Take those who want to work: well-connected, ex-Ministers such as Geoff (Buff) Hoon, Stephen (The Bad News Burier) Byers and Patricia (Matron) Hewitt who were each caught in a Channel 4 sting last week.
Pic: Hewitt and Hoon
The trio offered their expensive services to a bogus consultancy company and bragged about their level of access to the Cabinets’ ear.
In power, each came across as haughty, self-important and very boring, but behold them when their guard is lowered. They are as enthusiastically venal as the rest of us.
* * *
There is a certain type of Australian, who within six weeks of landing on these shores and holing up in a grubby bedsit in Bethnal Green, affects an English accent and says nauseating things like, “Oh raahly”.
Most locals are shocked when they discover that the dreadfully plummy Matron Hewitt hails from the brown, unpleasant land.
Her sire was the legendary Cyrus Lenox Simson Hewitt, whom old Rex (Khemlani) Connor (seen here) had hand-picked to head the Department of Minerals and Energy in the Whitlam Gumment. In Jolly John Gorton’s day Hewitt was secretary of the PM’s Department.
Graham Freudenberg wrote in A Certain Grandeur (MacMillan 1977):

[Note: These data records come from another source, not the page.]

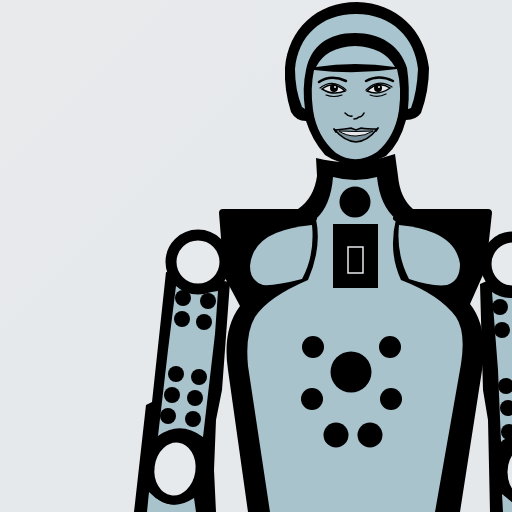
<!DOCTYPE html>
<html lang="en">
<head>
<meta charset="utf-8">
<title>Robot figure</title>
<style>
:root{--paper:#e4e8eb;--paper-light:#e8eaec;--ink:#000;--steel:#a9c3cd;--skin:#a6c0ca;--cap:#a8c4ce;--joint:#e6eaed}
html,body{margin:0;width:512px;height:512px;overflow:hidden;background:var(--paper)}
svg{display:block}
.ink{fill:var(--ink)}
.steel{fill:var(--steel)}
.skin{fill:var(--skin)}
.cap{fill:var(--cap)}
.joint{fill:var(--joint);stroke:var(--ink)}
.line{fill:none;stroke:var(--ink);stroke-linecap:round;stroke-linejoin:round}
</style>
</head>
<body>
<svg width="512" height="512" viewBox="0 0 512 512" role="img" aria-label="Robot with a human face, a capped head and a dotted chest plate">
<defs>
<linearGradient id="backdrop" x1="0" y1="0" x2="1" y2="1">
<stop offset="0" stop-color="var(--paper-light)"/>
<stop offset="1" stop-color="var(--paper)"/>
</linearGradient>
</defs>
<rect width="512" height="512" fill="url(#backdrop)"/>

<g id="left-arm">
<path class="ink" d="M166 272L230 282L222 390L216 420L214 470L216 512H134L146 405L152 402Z"/>
<path class="steel" d="M176 286Q194 296 218 291L215 334L203 437Q180 420 158 436L168 350Z"/>
<path class="steel" d="M149 492Q170 514 194 498L196 512H147Z"/>
<ellipse class="joint" cx="175" cy="469" rx="25" ry="31" stroke-width="9" transform="rotate(8 175 469)"/>
<circle class="joint" cx="198" cy="262" r="27" stroke-width="11"/>
<g class="ink">
<circle cx="183" cy="298" r="8"/><circle cx="208" cy="301" r="8"/>
<circle cx="182" cy="319" r="8"/><circle cx="204" cy="322" r="8"/>
<circle cx="176" cy="374" r="8"/><circle cx="199" cy="377" r="8"/>
<circle cx="172" cy="395" r="8"/><circle cx="195" cy="398" r="8"/>
<circle cx="168" cy="416" r="8"/><circle cx="193" cy="419" r="8"/>
</g>
</g>

<g id="right-arm">
<path class="ink" d="M480 284L512 270V512H490L488 420L483 390Z"/>
<path class="steel" d="M492 292Q500 298 512 298V438Q504 438 501 442L498 370Z"/>
<path class="steel" d="M502 494L512 502V512H503Z"/>
<ellipse class="joint" cx="528" cy="472" rx="25" ry="31" stroke-width="9"/>
<circle class="joint" cx="513" cy="264" r="27" stroke-width="11"/>
<g class="ink">
<circle cx="500" cy="307" r="8"/><circle cx="502" cy="330" r="8"/>
<circle cx="506" cy="386" r="8"/><circle cx="508" cy="408" r="8"/><circle cx="509" cy="432" r="8"/>
</g>
</g>

<g id="torso">
<path class="ink" d="M223 209H298Q314 198 317 176L316 158Q354 168 395 154L398 176Q400 198 413 209H488Q492 209 492 213L486 268L470 304Q487 325 483 364L460 512H248L228 370Q222 330 240 306L224 276L219 213Q219 209 223 209Z"/>
<path class="steel" d="M333 177Q355 183 377 177Q380 206 396 219Q388 252 401 280Q440 295 456 317Q466 332 461 364L435 512H270L248 366Q245 334 255 317Q268 297 308 280Q322 248 316 219Q331 205 333 177Z"/>
<path class="steel" d="M312 225Q315 255 302 279Q275 286 263 285Q250 281 250 266Q252 243 276 233Q291 227 312 225Z"/>
<path class="steel" d="M399 225Q420 227 434 233Q457 243 460 264Q460 281 447 285Q433 287 409 279Q396 254 399 225Z"/>
<path class="line" d="M298 217Q306 221 314 218M396 218Q404 222 411 217" stroke-width="6"/>
</g>

<g id="chest-details">
<circle class="ink" cx="355" cy="202" r="15.5"/>
<rect class="ink" x="333" y="224" width="45" height="64"/>
<rect x="348" y="247" width="15" height="26" fill="none" stroke="var(--joint)" stroke-width="1.5"/>
<g class="ink">
<circle cx="351" cy="372" r="20.5"/>
<circle cx="313" cy="347" r="11"/><circle cx="390" cy="347" r="11"/>
<circle cx="312" cy="399" r="11"/><circle cx="391" cy="399" r="11"/>
<circle cx="336" cy="435" r="12.5"/><circle cx="370" cy="435" r="12.5"/>
</g>
</g>

<g id="head">
<path class="ink" d="M357 2C397 3 425 31 429 68Q429 91 421 113Q416 120 406 120Q400 143 386 156Q370 164 355 164Q338 164 325 155Q312 140 306 121Q296 121 291 112Q284 90 285 68C288 29 317 2 357 2Z"/>
<path class="cap" d="M356 14C392 14 415 38 418 69Q417 92 411 108L408 109Q410 88 407 68C400 45 380 33 355 33C328 33 311 46 306 70Q302 88 305 109L302 107Q295 90 295 69C298 36 321 14 356 14Z"/>
<path class="cap" d="M316 67Q326 47 355 46Q384 47 395 67Q355 61 316 67Z"/>
<path class="skin" d="M314 70Q355 75 397 69Q402 88 399 110Q395 137 377 152Q356 166 336 153Q317 137 313 110Q310 88 314 70Z"/>
</g>

<g id="face">
<path class="line" d="M319 82Q331 74 346 81M366 81Q379 74 393 81" stroke-width="2.5"/>
<g fill="var(--paper)" stroke="var(--ink)" stroke-width="1.5">
<path d="M322 89Q333 80 345 91Q333 96 322 89Z"/>
<path d="M367 91Q378 80 390 88Q379 96 367 91Z"/>
</g>
<circle class="ink" cx="334" cy="88" r="4"/><circle class="ink" cx="378" cy="88" r="4"/>
<circle class="joint" cx="335" cy="87" r="1" stroke-width="0"/><circle class="joint" cx="379" cy="87" r="1" stroke-width="0"/>
<path class="line" d="M320 88Q333 78 346 90M366 90Q378 78 392 87M326 95Q334 98 342 95M370 95Q378 98 386 94" stroke-width="1.2"/>
<path class="line" d="M345 113Q349 117 352 116M354 119Q357 119 359 117Q362 117 364 113" stroke-width="1.6"/>
<path fill="#789099" stroke="var(--ink)" stroke-width="1.5" d="M335 130Q346 129 351 128L356 130L361 128Q367 129 377 129Q368 141 356 142Q344 141 335 130Z"/>
<path fill="var(--paper)" stroke="var(--ink)" stroke-width="1" d="M339 131Q356 132 373 131Q365 136 356 136Q346 136 339 131Z"/>
<path class="line" d="M334 129L336 132M376 131L378 128" stroke-width="1.8"/>
</g>
</svg>
</body>
</html>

“In Hewitt Connor felt he had found a kindred spirit – both were strong nationalists, both loners, both impatient of the windy orthodoxies of ‘established channels’; both saw themselves as tough-minded negotiators, both authoritarian, both more easily able to inspire fear than affection, yet both had great charm in private; both were supremely confident in the ability of their applied intelligence to master any problem.”
Daughter Pat doesn’t appear to have inherited the great charm, but she sure knows a thing or two about the established channels.
She must revel in her role as a social engineer. If you look at her bibliography on Wikipedia you will see she shares much of the intellectual responsibility and credit for Britain’s Great Society.
There are a lot of learned treatises on “Know Your Rights”, but Pat even has time to put in her two-bob’s worth on such thorny issues as “Your Second Baby”.
Not only have the three been suspended from the Labour Party, but sadly none will be scoring their eagerly anticipated peerages.
They have been penalised for wanting to work.
* * *
Another man punished for going to work was Mr David Mooney. His house was stolen by Romanians.
Poor old Dave, from Southfields in Northampton, returned home to find the lights on, an unknown car in the drive and a couple of Euros emptying the house of his belongings.
Judge Richard Bray (pic) gave Mihai and Laura Dediu 12 month community orders and 100 hours community service.
The Daily Express, apoplectically reported that despite their wicked behaviour the Dedius were allowed to stay in Blighty AND claim child benefit.
The beak said Britain was in danger of returning to Dickensian times and added rather curiously:
“This is a bizarre case. I must be the most experienced person in this building for burglary and in 26 years I cannot remember a case where burglars have taken a young child with them to carry out a burglary. I really can’t.”
* * *
A Romanian invasion is nothing new.
I was thumbing through an old book called Innocent Merriment, which is a collection of light verse issued to Aussie armed servicemen in the Second World War.
There is a poem by Ogden Nash (snap) which our sainted editor would not dare print these days.
“How courteous is the Japanese;
He always says, ‘Excuse it, please’,
He climbs into his neighbour’s garden,
And smiles, and says, ‘I beg your pardon’;
He bows and grins a friendly grin,
And calls his hungry family in;
He grins, and bows a friendly bow;
‘So sorry, this my garden now’.”
* * *
Well there was a war on.